:: Records for the exercise

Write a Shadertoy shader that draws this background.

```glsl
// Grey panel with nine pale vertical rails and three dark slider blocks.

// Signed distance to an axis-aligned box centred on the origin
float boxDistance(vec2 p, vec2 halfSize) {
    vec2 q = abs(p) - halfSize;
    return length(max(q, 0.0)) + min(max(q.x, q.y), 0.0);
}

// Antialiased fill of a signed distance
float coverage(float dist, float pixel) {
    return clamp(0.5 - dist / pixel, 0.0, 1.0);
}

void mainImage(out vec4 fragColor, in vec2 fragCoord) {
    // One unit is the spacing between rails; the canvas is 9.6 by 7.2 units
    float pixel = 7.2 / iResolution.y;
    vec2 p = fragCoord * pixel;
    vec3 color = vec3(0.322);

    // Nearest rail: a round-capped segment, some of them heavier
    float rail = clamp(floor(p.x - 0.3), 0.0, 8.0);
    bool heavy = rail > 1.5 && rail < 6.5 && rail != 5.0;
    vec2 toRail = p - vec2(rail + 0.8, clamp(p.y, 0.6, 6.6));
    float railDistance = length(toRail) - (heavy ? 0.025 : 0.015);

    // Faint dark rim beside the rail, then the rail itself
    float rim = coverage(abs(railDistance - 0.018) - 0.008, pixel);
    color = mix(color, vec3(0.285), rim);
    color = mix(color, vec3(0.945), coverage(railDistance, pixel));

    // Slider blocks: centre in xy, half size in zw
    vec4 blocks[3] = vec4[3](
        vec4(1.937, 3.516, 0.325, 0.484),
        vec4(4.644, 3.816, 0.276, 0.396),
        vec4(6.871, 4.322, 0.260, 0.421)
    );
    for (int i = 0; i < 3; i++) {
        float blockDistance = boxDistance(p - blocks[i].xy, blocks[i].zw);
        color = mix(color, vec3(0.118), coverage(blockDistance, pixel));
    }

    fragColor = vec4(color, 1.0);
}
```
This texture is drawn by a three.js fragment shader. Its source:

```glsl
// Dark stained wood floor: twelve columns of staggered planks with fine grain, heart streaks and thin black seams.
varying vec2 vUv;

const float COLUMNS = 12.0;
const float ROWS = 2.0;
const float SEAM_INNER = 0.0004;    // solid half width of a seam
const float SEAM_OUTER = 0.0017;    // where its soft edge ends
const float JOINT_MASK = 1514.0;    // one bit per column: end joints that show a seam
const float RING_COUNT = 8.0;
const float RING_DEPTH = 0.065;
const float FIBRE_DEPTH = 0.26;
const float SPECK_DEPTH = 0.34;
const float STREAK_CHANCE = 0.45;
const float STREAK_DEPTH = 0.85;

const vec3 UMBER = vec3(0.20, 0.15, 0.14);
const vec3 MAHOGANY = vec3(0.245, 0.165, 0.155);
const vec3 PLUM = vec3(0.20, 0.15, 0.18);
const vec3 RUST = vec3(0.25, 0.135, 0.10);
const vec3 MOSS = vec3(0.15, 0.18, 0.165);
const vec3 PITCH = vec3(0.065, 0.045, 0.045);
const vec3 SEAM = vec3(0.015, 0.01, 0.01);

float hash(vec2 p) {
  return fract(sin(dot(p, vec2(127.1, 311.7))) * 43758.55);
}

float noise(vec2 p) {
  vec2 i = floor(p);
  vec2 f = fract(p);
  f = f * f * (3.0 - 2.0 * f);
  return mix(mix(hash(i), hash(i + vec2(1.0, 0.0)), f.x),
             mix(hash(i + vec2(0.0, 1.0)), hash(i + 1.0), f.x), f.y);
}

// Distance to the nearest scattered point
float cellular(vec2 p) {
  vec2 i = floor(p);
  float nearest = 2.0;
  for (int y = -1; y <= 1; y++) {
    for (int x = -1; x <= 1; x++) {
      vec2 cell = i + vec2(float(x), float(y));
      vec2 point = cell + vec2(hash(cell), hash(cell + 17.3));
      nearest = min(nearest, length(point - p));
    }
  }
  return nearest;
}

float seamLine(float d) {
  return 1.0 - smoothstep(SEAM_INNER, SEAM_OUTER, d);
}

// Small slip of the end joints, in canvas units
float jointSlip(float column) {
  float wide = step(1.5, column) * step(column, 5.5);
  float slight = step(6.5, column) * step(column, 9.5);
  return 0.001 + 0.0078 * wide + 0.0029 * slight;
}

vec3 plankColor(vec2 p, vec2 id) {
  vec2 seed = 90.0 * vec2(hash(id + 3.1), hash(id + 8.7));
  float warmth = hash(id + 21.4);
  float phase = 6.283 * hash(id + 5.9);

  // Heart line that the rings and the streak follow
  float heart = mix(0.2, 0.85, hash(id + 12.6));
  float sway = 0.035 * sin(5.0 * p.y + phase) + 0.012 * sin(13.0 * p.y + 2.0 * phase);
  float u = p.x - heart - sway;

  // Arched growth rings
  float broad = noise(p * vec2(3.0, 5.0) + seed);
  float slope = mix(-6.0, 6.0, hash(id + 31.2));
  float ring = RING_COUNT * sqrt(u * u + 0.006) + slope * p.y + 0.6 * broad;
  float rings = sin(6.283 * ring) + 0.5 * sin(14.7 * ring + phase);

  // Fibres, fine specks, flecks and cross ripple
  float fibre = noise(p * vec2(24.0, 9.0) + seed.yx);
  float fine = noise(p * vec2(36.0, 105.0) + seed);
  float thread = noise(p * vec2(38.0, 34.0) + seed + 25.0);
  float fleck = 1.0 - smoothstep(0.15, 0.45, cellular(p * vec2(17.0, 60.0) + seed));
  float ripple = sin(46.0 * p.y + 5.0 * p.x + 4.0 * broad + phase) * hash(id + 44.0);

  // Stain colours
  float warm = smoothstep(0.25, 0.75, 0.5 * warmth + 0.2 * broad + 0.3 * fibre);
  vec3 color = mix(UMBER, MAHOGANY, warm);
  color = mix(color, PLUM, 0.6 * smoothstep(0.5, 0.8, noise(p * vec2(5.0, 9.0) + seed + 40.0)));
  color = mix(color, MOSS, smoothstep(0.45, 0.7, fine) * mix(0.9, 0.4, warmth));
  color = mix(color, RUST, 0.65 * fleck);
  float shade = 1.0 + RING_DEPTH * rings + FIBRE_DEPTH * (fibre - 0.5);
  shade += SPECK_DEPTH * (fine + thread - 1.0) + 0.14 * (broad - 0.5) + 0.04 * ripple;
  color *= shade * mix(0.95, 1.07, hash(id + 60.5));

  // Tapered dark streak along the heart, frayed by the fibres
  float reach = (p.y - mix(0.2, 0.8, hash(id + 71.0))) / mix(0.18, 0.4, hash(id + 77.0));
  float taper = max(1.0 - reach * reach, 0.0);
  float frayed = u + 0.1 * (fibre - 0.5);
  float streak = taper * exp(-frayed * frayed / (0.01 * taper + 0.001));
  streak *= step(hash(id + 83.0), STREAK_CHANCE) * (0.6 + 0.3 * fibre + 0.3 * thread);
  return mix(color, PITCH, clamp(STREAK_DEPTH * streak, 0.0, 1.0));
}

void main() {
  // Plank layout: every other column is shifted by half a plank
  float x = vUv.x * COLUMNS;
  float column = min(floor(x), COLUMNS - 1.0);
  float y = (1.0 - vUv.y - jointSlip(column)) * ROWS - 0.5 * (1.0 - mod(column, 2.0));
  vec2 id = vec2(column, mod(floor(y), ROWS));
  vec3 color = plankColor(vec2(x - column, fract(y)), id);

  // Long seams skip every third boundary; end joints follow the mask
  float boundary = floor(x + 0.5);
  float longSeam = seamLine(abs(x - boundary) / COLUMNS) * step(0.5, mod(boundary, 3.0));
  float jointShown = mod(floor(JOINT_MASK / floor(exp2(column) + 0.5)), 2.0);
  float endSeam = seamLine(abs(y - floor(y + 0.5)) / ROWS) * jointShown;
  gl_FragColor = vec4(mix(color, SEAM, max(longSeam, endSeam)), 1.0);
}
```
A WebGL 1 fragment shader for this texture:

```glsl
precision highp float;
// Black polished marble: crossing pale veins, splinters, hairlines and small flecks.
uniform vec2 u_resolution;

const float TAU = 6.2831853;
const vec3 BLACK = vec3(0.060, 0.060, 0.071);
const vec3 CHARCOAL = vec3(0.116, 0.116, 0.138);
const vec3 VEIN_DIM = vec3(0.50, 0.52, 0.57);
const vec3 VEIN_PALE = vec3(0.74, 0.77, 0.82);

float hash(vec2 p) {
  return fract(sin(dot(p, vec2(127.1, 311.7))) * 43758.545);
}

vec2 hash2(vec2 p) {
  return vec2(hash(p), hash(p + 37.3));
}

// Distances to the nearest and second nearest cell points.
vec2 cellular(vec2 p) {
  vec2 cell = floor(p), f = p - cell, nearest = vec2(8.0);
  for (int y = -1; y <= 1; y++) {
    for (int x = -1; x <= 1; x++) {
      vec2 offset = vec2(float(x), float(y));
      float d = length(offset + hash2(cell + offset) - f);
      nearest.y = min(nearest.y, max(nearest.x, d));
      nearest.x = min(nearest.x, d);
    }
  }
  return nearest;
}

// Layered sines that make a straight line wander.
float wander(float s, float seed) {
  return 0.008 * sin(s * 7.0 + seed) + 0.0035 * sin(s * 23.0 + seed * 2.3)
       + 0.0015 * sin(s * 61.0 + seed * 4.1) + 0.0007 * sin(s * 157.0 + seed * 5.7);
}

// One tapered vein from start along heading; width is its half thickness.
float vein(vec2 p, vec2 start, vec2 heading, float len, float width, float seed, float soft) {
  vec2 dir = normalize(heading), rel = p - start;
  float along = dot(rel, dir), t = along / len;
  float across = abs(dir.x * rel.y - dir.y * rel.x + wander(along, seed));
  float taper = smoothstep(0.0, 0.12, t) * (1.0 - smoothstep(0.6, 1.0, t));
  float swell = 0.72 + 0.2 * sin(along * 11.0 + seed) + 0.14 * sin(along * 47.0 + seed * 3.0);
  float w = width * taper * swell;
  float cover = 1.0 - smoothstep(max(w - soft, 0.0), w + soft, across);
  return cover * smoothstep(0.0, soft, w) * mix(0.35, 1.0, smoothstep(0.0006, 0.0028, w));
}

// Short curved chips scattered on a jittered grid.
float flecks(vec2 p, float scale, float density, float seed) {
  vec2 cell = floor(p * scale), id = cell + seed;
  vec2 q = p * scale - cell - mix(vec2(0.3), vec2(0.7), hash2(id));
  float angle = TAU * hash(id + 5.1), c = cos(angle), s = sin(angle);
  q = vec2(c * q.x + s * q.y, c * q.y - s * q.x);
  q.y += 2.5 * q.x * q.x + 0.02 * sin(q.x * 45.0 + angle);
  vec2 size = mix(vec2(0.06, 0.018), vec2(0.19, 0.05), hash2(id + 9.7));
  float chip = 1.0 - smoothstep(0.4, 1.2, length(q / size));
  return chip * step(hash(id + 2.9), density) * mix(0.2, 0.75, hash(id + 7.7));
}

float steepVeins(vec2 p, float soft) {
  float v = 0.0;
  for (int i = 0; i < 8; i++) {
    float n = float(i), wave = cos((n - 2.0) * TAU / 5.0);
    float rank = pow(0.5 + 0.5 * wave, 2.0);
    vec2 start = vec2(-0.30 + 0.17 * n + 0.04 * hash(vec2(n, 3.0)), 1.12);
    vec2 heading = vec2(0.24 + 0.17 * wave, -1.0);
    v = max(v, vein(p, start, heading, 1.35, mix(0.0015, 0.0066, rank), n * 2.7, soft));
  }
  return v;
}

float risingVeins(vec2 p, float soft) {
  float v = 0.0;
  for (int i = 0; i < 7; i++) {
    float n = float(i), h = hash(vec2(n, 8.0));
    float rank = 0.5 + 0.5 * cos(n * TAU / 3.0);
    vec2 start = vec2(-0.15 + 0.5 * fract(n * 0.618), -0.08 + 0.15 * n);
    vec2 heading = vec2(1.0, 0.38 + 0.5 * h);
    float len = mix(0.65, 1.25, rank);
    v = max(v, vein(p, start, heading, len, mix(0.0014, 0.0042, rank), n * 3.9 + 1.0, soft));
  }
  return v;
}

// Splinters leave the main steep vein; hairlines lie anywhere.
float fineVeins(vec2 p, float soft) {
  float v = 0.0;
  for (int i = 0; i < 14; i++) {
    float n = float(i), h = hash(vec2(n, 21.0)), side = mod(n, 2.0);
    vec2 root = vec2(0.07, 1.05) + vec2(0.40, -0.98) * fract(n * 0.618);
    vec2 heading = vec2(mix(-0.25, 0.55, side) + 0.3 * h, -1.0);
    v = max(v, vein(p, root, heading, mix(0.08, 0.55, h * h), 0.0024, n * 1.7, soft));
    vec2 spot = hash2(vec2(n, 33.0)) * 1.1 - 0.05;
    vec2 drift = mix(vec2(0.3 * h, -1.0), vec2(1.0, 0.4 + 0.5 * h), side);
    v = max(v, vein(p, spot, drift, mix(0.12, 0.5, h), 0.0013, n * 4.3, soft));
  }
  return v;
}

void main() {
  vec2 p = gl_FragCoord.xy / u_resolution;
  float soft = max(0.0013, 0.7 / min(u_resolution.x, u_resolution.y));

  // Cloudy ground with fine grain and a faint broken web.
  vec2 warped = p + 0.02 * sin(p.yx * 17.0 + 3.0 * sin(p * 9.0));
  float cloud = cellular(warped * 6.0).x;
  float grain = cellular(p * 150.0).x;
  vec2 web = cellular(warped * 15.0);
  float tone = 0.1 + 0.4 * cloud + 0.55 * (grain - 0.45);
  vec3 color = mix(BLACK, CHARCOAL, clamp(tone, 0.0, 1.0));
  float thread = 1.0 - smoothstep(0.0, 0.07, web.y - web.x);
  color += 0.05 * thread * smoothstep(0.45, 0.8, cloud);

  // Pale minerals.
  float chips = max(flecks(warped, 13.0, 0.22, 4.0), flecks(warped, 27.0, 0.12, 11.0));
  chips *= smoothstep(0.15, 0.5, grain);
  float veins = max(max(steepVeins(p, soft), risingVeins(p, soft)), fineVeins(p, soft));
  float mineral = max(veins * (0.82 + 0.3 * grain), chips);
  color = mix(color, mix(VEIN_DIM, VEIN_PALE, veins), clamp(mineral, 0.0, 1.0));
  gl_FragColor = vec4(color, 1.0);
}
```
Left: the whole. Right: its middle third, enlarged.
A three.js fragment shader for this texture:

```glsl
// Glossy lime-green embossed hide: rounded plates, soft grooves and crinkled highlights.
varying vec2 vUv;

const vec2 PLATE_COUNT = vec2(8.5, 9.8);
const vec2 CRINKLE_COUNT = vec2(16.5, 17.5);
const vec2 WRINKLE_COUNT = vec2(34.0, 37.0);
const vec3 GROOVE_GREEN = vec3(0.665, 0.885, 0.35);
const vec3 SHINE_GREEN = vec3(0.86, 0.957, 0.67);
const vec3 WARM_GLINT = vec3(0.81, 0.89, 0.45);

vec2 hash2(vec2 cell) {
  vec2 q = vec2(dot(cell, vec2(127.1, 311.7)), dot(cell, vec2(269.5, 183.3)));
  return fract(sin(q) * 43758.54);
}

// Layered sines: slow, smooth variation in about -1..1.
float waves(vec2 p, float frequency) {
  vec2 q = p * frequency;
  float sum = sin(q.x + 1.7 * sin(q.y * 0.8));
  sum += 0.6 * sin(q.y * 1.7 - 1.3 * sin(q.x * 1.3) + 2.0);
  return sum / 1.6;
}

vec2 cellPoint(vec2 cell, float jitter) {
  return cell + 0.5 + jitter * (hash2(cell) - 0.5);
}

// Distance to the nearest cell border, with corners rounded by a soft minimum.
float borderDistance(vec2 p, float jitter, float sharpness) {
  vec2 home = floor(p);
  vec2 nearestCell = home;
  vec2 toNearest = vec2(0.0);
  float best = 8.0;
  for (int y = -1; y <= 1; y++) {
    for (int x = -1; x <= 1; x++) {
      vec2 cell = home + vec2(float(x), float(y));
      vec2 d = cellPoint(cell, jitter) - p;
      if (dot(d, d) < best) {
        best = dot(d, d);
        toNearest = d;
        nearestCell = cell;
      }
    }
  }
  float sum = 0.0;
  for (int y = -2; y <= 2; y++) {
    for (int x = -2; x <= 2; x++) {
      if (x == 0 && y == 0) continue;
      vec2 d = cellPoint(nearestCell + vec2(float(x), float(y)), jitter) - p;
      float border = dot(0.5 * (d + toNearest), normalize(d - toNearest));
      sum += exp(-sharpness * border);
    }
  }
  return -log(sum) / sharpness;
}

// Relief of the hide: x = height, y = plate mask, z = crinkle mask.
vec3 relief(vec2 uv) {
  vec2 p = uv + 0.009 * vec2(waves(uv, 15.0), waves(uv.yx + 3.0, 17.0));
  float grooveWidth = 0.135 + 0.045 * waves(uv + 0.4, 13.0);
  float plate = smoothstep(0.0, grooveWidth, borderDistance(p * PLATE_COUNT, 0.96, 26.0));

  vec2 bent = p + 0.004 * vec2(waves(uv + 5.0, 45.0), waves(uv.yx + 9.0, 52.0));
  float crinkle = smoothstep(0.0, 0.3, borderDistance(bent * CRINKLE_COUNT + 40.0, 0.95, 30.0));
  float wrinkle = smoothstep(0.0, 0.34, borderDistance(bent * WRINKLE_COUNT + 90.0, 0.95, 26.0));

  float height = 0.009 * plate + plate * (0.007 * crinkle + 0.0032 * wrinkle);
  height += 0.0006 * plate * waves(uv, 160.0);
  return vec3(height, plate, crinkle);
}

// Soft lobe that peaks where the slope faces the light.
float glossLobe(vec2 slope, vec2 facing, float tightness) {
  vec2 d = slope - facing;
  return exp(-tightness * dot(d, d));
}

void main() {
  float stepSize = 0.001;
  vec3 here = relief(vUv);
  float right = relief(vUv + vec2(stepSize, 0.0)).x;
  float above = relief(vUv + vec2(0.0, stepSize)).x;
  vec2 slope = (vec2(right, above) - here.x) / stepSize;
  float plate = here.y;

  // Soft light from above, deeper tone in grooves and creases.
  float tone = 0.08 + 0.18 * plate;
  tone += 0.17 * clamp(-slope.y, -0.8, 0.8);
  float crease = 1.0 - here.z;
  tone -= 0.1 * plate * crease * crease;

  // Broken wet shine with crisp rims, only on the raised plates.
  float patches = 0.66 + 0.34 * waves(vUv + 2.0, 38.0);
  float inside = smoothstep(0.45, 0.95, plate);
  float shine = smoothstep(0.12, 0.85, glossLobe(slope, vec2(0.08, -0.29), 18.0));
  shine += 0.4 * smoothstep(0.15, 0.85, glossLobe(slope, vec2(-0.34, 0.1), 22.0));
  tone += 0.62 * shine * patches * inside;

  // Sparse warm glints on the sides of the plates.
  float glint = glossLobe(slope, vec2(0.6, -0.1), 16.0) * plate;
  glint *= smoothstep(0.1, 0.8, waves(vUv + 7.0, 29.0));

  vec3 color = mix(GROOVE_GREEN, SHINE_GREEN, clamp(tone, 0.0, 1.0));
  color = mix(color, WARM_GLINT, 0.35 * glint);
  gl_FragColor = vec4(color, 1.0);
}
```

::::

What you are asked to do → Report all lines above with "fract".

Exercise response →
  return fract(sin(dot(p, vec2(127.1, 311.7))) * 43758.55);
  vec2 f = fract(p);
  vec3 color = plankColor(vec2(x - column, fract(y)), id);
  return fract(sin(dot(p, vec2(127.1, 311.7))) * 43758.545);
    vec2 start = vec2(-0.15 + 0.5 * fract(n * 0.618), -0.08 + 0.15 * n);
    vec2 root = vec2(0.07, 1.05) + vec2(0.40, -0.98) * fract(n * 0.618);
  return fract(sin(q) * 43758.54);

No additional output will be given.